Driving the news: The Supreme Court ruled 5-4 in June to uphold protections from deportation for roughly 649,000 unauthorized immigrants in the U.S., by finding that the administration violated federal law in the way it rescinded the program in 2017.

  • "The dispute before the Court is not whether DHS may rescind DACA. All parties agree that it may. The dispute is instead primarily about the procedure the agency followed in doing so," Justice Roberts wrote in the Supreme Court's opinion.

Flashback: Then-Attorney General Jeff Sessions revoked DACA in the fall of 2017, which kicked off a long process of lawsuits and federal court decisions leading to the Supreme Court taking up the case in November 2019, Axios' Stef Kight reports.

Read Friday's decision:

Go deeper: Coalition of businesses urges Trump to keep DACA in place following SCOTUS ruling

Go deeper

Oct 24, 2020 - Politics & Policy

Murkowski says she'll vote to confirm Amy Coney Barrett to Supreme Court

Sen. Lisa Murkowski. Photo: Alex Edelman/AFP via Getty Images
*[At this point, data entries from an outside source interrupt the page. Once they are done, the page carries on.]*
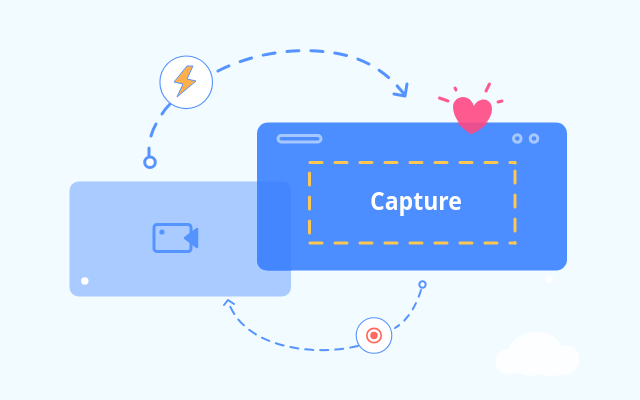
<!DOCTYPE html>
<html lang="en">
<head>
<meta charset="utf-8">
<title>Capture</title>
<style>
:root {
  --sky: #f2fbff;
  --blue: #4c8eff;
  --line: #5593ff;
  --pale: #aacbff;
  --control: #a6c8ff;
  --yellow: #fdc751;
  --orange: #ffb04a;
  --pink: #ff5a8f;
  --red: #ff685f;
  --white: #fff;
}
html, body { margin: 0; background: var(--sky); }
body { width: 640px; height: 400px; overflow: hidden; }
svg { display: block; }
.stroke { fill: none; stroke: var(--line); stroke-linecap: round; stroke-linejoin: round; }
.badge { fill: var(--white); stroke: var(--line); stroke-width: 1.1; }
.control { fill: none; stroke: var(--control); stroke-width: 3; }
.label { font: 700 25px "Noto Sans", "Open Sans", sans-serif; fill: var(--white); text-anchor: middle; }
</style>
</head>
<body>
<svg width="640" height="400" viewBox="0 0 640 400">
  <rect width="640" height="400" fill="var(--sky)"/>

  <g id="cloud" fill="#fcfeff">
    <path d="M509 374C491 374 491 349 509 349C512 338 523 332 536 332C549 332 558 337 561 346C572 343 580 351 579 361C578 371 570 376 559 375C553 377 546 376 542 374C533 377 524 376 519 373Z"/>
    <circle cx="549" cy="279" r="4"/>
  </g>

  <g id="recording-card">
    <rect x="69.500" y="181.500" width="221.500" height="115" rx="9" fill="var(--pale)"/>
    <circle cx="84.800" cy="281" r="3.700" fill="var(--white)"/>
    <g id="video-camera">
      <rect class="stroke" x="154" y="224.500" width="37" height="27" rx="3" stroke-width="3"/>
      <circle cx="162" cy="232" r="2.600" fill="var(--line)"/>
      <path d="M185 238L197 229V247Z" fill="var(--line)" stroke="var(--line)" stroke-width="2.500" stroke-linejoin="round"/>
    </g>
  </g>

  <g id="capture-window">
    <rect x="257" y="122.500" width="310" height="148" rx="11" fill="var(--blue)"/>
    <path d="M257 181.500H282Q291 181.500 291 190.500V270.500H268Q257 270.500 257 259.500Z" fill="#4386fe"/>
    <rect class="control" x="278" y="135.500" width="43" height="6.500" rx="3.200"/>
    <circle class="control" cx="517.300" cy="138.500" r="3.800"/>
    <circle class="control" cx="534" cy="138.500" r="3.800"/>
    <g id="selection" fill="none" stroke="var(--yellow)" stroke-width="3" stroke-linecap="round">
      <path d="M310 162.500H515M310 243H515" stroke-dasharray="12 13" stroke-dashoffset="0"/>
      <path d="M309.500 173V185M309.500 197V209M309.500 221V233M515 171V183M515 195V207M515 219V231" />
      <path d="M515 162.500V163M515 242.500V243"/>
    </g>
    <text class="label" x="416" y="210" textLength="92" lengthAdjust="spacingAndGlyphs">Capture</text>
  </g>

  <g id="upper-arrow" class="stroke" stroke-width="3">
    <path d="M149 156V148M151 136Q153 129 156 124M162 114Q165 109 170 104"/>
    <path d="M218 71C260 50 305 47 340 54C366 59 388 73 404 94" stroke-dasharray="12 12"/>
    <path d="M394 94L405 96L407 84"/>
    <circle cx="150" cy="162.300" r="5.300" fill="var(--white)"/>
  </g>

  <g id="speed-badge">
    <circle class="badge" cx="186.200" cy="82.300" r="26.300"/>
    <path d="M187 66L174 82L183 84L177 97L196 81L187 79L193 66Z" fill="var(--orange)" stroke="var(--line)" stroke-width="1" stroke-linejoin="round"/>
  </g>

  <g id="lower-arrow" class="stroke" stroke-width="2">
    <path d="M421 290C416 306 408 320 395 328" stroke-dasharray="7 7"/>
    <path d="M358 346C315 356 269 347 247 328C237 320 231 310 228 301" stroke-dasharray="8 7"/>
    <path d="M224 305L228 300L234 304"/>
    <circle cx="422.500" cy="284.500" r="3.200" fill="var(--white)"/>
  </g>

  <g id="record-badge">
    <circle class="badge" cx="374" cy="335.500" r="17.800"/>
    <circle cx="374" cy="335.500" r="7.200" fill="none" stroke="var(--red)" stroke-width="1.700"/>
    <circle cx="374" cy="335.500" r="3.700" fill="var(--red)"/>
  </g>

  <g id="heart">
    <path d="M471 134C463 129 453 118 453 107C453 96 469 92 474 106C479 96 492 98 492 109C492 121 479 130 471 134Z" fill="var(--pink)"/>
    <path d="M457 122.500H488C483 128 477 132 471 134C466 131 461 127 457 122.500Z" fill="#ea508f"/>
    <path d="M439.500 98L448 101M455 88L456 90M489.500 84L486 91M498 102L502 101" fill="none" stroke="var(--pink)" stroke-width="3" stroke-linecap="round"/>
  </g>
</svg>
</body>
</html>
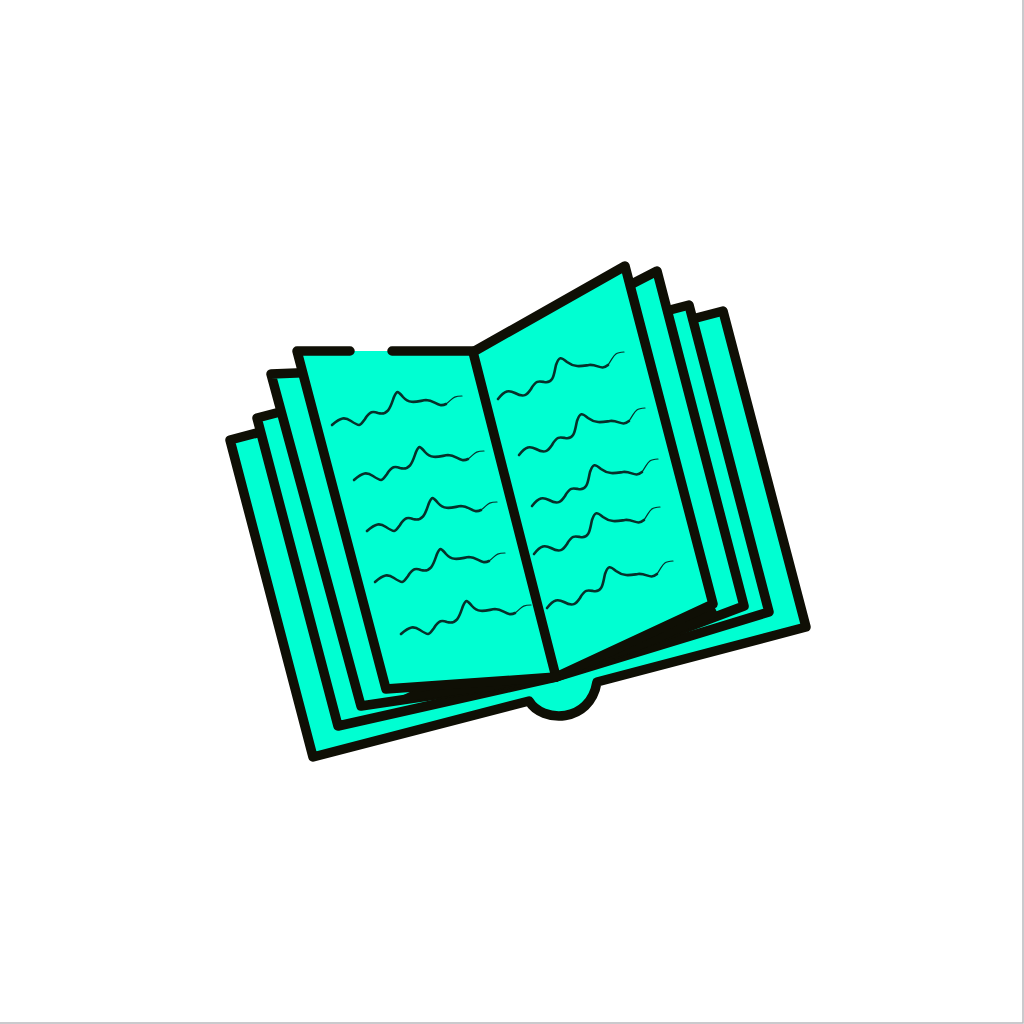
<!DOCTYPE html>
<html lang="en">
<head>
<meta charset="utf-8">
<title>Open book</title>
<style>
:root { --paper: #00ffd2; --ink: #0f0f05; --scribble: #06302a; --ground: #fff; --edge: #b9b9bd; }
html, body { margin: 0; height: 100%; overflow: hidden; background: var(--ground); }
svg { display: block; width: 1024px; height: 1024px; }
.sheet { fill: var(--paper); stroke: var(--ink); stroke-width: 9.5; stroke-linejoin: round; stroke-linecap: round; }
.fill { fill: var(--paper); }
.outline { fill: none; stroke: var(--ink); stroke-width: 9.5; stroke-linejoin: round; stroke-linecap: round; }
.shade { fill: var(--ink); }
.writing { fill: none; stroke: var(--scribble); stroke-width: 2.6; stroke-linecap: round; stroke-linejoin: round; }
.tail { stroke-width: 1.2; }
.edge { fill: none; stroke: var(--edge); stroke-width: 1.5; }
</style>
</head>
<body>
<svg viewBox="0 0 1024 1024" role="img" aria-label="Open book with handwritten lines">
  <defs>
    <g id="line-left" class="writing">
      <path d="M0 0C9-8 13-8 19-4C28 2 28 1 33-6C38-14 41-14 46-12C57-9 59-20 62-28C65-35 66-34 71-28C78-20 86-24 94-25C103-25 106-17 114-21"/>
      <path class="tail" d="M114-21C121-26 120-29 130-29"/>
    </g>
    <g id="line-right" class="writing">
      <path d="M0 0C7-9 11-9 17-6C26-1 29-4 33-10C38-19 41-18 46-17C56-15 56-26 58-34C61-43 63-42 69-37C77-31 84-33 91-34C100-35 103-28 110-34"/>
      <path class="tail" d="M110-34C117-44 115-46 126-47"/>
    </g>
  </defs>

  <path class="edge" d="M1023 0V1023H0"/>

  <g id="cover">
    <path class="sheet" d="M230 440L313 757L529 701C542 723 590 724 597 682L806 627L723 311Z"/>
  </g>

  <g id="back-pages">
    <path class="sheet" d="M257 418L338 726L556 677L769 612L689 305Z"/>
    <path class="sheet" d="M271 374L361 706L556 677L744 606L657 271L473 366Z"/>
    <path class="shade" d="M556 677L420 687L385 704L490 691ZM556 677L713 604L719 616L640 650Z"/>
  </g>

  <g id="front-pages">
    <path class="fill" d="M297 351H473L556 677L386 689Z"/>
    <path class="sheet" d="M473 352L625 266L713 604L556 677Z"/>
    <path class="outline" d="M350 351H297L386 689L556 677M392 351H473"/>
  </g>

  <g id="handwriting">
    <use href="#line-left" x="332" y="425"/>
    <use href="#line-left" x="354" y="480"/>
    <use href="#line-left" x="367" y="531"/>
    <use href="#line-left" x="375" y="582"/>
    <use href="#line-left" x="401" y="634"/>
    <use href="#line-right" x="498" y="399"/>
    <use href="#line-right" x="519" y="455"/>
    <use href="#line-right" x="532" y="506"/>
    <use href="#line-right" x="534" y="554"/>
    <use href="#line-right" x="547" y="608"/>
  </g>
</svg>
</body>
</html>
Sen. Lisa Murkowski (R-Alaska) said Saturday that she'll vote to confirm Judge Amy Coney Barrett to the Supreme Court on Monday, despite her opposition to the process that's recently transpired.

The big picture: Murkowski's decision leaves Sen. Susan Collins (R-Maine) as the only Republican expected to vote against Barrett.

Dan Primack, author of Pro Rata
3 hours ago - Health

Moderna exec says children could be vaccinated by mid-2021

Tal Zaks, chief medical officer of Moderna, tells "Axios on HBO" that a COVID-19 vaccine could be available for children by the middle of next year.

Be smart: There will be a coronavirus vaccine for adults long before there is one for kids.

Updated 4 hours ago - Politics & Policy

Sen. Kelly Loeffler to return to campaign trail after 2nd negative test

Sen. Kelly Loeffler addresses supporters during a rally on Thursday. Photo: Jessica McGowan/Getty Images

Sen. Kelly Loeffler's (R-Ga.) campaign announced Monday that she "looks forward to getting back out on the campaign trail" after testing negative for COVID-19 for a second time, following earlier conflicting results.

Why it matters: Loeffler has been campaigning at events ahead of a Jan. 5 runoff in elections that'll decide which party holds the Senate majority. Vice President Mike Pence was with her on Friday.